» What to work on: The lines to copy are those holding the string "size" in the entries below.

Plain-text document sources
┌────────

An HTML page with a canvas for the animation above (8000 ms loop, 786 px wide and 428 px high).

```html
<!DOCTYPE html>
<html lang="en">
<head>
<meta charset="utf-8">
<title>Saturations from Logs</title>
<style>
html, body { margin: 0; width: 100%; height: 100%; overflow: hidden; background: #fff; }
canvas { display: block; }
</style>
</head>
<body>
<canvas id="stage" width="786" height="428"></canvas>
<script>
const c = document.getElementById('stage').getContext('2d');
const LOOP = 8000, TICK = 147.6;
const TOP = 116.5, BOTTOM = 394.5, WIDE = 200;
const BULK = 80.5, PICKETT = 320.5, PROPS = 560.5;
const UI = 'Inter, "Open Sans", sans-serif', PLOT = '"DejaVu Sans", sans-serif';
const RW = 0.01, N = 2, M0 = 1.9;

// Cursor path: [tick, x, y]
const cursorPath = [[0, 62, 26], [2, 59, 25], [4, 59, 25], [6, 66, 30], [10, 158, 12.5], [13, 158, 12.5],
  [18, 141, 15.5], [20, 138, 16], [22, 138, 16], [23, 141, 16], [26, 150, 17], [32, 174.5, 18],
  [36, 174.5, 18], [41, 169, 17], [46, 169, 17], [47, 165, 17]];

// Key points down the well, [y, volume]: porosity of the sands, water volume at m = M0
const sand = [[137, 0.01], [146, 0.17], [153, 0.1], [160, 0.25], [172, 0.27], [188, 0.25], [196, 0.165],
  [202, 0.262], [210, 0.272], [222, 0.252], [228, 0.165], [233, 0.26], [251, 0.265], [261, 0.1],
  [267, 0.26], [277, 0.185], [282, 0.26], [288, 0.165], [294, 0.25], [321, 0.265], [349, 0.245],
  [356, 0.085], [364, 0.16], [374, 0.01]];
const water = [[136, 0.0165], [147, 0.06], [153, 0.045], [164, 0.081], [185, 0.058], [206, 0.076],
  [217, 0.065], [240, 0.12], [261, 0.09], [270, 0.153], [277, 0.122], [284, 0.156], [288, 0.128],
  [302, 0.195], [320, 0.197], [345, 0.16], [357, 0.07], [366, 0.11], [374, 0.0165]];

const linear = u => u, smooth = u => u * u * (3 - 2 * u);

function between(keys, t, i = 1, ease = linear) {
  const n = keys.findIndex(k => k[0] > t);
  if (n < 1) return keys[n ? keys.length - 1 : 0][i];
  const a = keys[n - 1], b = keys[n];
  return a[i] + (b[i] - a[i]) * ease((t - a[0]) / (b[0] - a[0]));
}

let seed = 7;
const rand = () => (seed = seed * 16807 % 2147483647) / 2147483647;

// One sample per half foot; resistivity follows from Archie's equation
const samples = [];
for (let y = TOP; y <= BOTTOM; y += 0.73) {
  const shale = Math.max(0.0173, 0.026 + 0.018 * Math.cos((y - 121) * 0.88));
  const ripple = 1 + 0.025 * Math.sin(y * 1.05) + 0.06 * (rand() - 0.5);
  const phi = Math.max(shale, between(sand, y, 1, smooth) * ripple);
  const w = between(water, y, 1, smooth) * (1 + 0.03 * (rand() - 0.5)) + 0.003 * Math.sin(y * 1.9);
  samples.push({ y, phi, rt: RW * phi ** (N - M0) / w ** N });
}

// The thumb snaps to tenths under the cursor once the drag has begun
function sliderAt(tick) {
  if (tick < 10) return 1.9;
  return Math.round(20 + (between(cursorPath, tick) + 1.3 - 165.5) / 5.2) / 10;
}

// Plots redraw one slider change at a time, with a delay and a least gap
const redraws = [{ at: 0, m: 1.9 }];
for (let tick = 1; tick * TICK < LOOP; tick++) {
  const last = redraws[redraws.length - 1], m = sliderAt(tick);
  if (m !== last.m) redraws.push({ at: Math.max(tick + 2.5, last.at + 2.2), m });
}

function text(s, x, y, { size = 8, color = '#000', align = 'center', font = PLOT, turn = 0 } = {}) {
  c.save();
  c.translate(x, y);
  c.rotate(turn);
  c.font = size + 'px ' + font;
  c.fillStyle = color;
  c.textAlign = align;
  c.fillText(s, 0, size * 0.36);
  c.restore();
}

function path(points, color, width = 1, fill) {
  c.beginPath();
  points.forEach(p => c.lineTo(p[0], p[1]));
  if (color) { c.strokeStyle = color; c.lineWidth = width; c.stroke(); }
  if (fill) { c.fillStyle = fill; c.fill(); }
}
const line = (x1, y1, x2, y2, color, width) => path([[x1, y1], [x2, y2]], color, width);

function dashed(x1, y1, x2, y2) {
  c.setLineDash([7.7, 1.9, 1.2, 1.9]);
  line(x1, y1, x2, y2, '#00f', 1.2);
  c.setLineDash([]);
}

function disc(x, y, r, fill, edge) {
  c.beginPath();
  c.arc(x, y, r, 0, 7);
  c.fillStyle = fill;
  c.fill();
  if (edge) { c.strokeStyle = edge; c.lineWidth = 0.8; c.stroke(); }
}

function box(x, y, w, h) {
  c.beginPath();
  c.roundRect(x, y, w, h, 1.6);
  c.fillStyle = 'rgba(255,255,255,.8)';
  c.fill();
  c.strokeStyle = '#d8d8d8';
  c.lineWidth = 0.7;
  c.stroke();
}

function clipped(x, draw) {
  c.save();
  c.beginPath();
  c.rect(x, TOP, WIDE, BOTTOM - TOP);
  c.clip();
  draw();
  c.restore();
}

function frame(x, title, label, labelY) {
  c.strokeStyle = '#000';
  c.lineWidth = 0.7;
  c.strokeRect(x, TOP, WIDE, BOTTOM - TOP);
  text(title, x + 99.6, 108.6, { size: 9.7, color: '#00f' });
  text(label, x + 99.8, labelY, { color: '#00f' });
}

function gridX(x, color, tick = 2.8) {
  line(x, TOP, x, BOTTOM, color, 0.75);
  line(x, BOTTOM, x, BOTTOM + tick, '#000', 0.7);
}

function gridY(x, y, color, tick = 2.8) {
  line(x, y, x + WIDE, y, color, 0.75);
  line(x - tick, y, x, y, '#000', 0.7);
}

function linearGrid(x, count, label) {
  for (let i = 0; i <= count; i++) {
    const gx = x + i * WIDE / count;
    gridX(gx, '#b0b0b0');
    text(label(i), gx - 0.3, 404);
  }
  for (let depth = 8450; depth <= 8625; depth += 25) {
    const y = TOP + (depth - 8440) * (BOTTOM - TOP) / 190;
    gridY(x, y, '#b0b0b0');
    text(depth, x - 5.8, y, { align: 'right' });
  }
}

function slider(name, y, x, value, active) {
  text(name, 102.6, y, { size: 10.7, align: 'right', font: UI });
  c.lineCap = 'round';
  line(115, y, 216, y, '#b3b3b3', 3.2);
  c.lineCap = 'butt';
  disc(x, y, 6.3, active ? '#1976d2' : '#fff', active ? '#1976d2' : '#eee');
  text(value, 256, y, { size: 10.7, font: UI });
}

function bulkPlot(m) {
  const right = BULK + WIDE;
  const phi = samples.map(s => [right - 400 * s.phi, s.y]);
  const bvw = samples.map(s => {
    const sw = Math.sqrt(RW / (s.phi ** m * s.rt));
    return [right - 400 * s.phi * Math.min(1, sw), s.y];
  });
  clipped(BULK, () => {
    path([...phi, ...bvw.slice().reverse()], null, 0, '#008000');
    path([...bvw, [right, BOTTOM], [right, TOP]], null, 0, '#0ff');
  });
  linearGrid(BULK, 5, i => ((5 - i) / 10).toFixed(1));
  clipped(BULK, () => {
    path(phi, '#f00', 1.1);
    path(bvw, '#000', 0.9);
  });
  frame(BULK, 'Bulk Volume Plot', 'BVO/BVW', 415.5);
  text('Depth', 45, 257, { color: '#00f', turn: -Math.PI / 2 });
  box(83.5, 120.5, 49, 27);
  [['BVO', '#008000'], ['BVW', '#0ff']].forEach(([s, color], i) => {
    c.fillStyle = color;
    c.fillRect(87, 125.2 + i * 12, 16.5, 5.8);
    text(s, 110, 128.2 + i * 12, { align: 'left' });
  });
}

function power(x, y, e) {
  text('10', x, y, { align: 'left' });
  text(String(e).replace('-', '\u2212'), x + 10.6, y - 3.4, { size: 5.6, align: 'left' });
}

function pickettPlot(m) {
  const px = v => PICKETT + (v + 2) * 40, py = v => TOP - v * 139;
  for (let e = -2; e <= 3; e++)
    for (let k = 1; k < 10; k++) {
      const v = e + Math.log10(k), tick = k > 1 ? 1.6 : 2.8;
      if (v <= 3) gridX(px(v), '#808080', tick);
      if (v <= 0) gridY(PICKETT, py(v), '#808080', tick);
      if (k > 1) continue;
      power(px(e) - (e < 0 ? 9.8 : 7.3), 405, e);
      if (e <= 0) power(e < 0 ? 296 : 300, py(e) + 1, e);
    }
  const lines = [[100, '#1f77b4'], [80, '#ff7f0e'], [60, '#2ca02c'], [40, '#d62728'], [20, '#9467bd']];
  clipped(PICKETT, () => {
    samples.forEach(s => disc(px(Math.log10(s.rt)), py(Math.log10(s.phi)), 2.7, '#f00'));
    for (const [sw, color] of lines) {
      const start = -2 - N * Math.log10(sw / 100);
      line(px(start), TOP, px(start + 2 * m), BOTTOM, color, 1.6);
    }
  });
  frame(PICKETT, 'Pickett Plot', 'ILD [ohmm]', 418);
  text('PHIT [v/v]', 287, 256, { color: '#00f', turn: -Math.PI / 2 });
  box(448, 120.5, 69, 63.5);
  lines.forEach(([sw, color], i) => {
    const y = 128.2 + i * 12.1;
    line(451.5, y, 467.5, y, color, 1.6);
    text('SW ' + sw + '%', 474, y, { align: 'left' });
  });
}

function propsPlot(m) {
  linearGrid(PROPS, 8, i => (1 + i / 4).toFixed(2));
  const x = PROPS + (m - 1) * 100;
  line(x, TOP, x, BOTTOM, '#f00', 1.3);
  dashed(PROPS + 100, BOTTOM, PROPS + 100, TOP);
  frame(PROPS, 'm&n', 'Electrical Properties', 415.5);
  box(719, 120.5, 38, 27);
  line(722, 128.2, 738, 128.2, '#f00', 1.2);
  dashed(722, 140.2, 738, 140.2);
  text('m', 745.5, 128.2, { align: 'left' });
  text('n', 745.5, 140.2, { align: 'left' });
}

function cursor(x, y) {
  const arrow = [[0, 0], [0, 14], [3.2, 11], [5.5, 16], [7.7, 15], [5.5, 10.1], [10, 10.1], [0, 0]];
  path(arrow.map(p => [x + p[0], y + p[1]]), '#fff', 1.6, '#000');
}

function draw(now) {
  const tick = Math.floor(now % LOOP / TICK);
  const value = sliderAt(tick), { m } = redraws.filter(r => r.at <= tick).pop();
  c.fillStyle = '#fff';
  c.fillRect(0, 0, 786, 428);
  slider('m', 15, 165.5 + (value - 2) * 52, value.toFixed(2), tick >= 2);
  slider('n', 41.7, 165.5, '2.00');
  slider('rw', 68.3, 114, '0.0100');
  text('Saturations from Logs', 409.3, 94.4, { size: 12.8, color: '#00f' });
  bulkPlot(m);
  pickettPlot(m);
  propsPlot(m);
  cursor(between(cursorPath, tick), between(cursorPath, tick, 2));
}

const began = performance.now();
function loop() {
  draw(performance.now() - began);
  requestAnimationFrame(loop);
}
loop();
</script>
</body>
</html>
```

└────────

» Response to this exercise:
function text(s, x, y, { size = 8, color = '#000', align = 'center', font = PLOT, turn = 0 } = {}) {
  c.font = size + 'px ' + font;
  c.fillText(s, 0, size * 0.36);
  text(title, x + 99.6, 108.6, { size: 9.7, color: '#00f' });
  text(name, 102.6, y, { size: 10.7, align: 'right', font: UI });
  text(value, 256, y, { size: 10.7, font: UI });
  text(String(e).replace('-', '\u2212'), x + 10.6, y - 3.4, { size: 5.6, align: 'left' });
  text('Saturations from Logs', 409.3, 94.4, { size: 12.8, color: '#00f' });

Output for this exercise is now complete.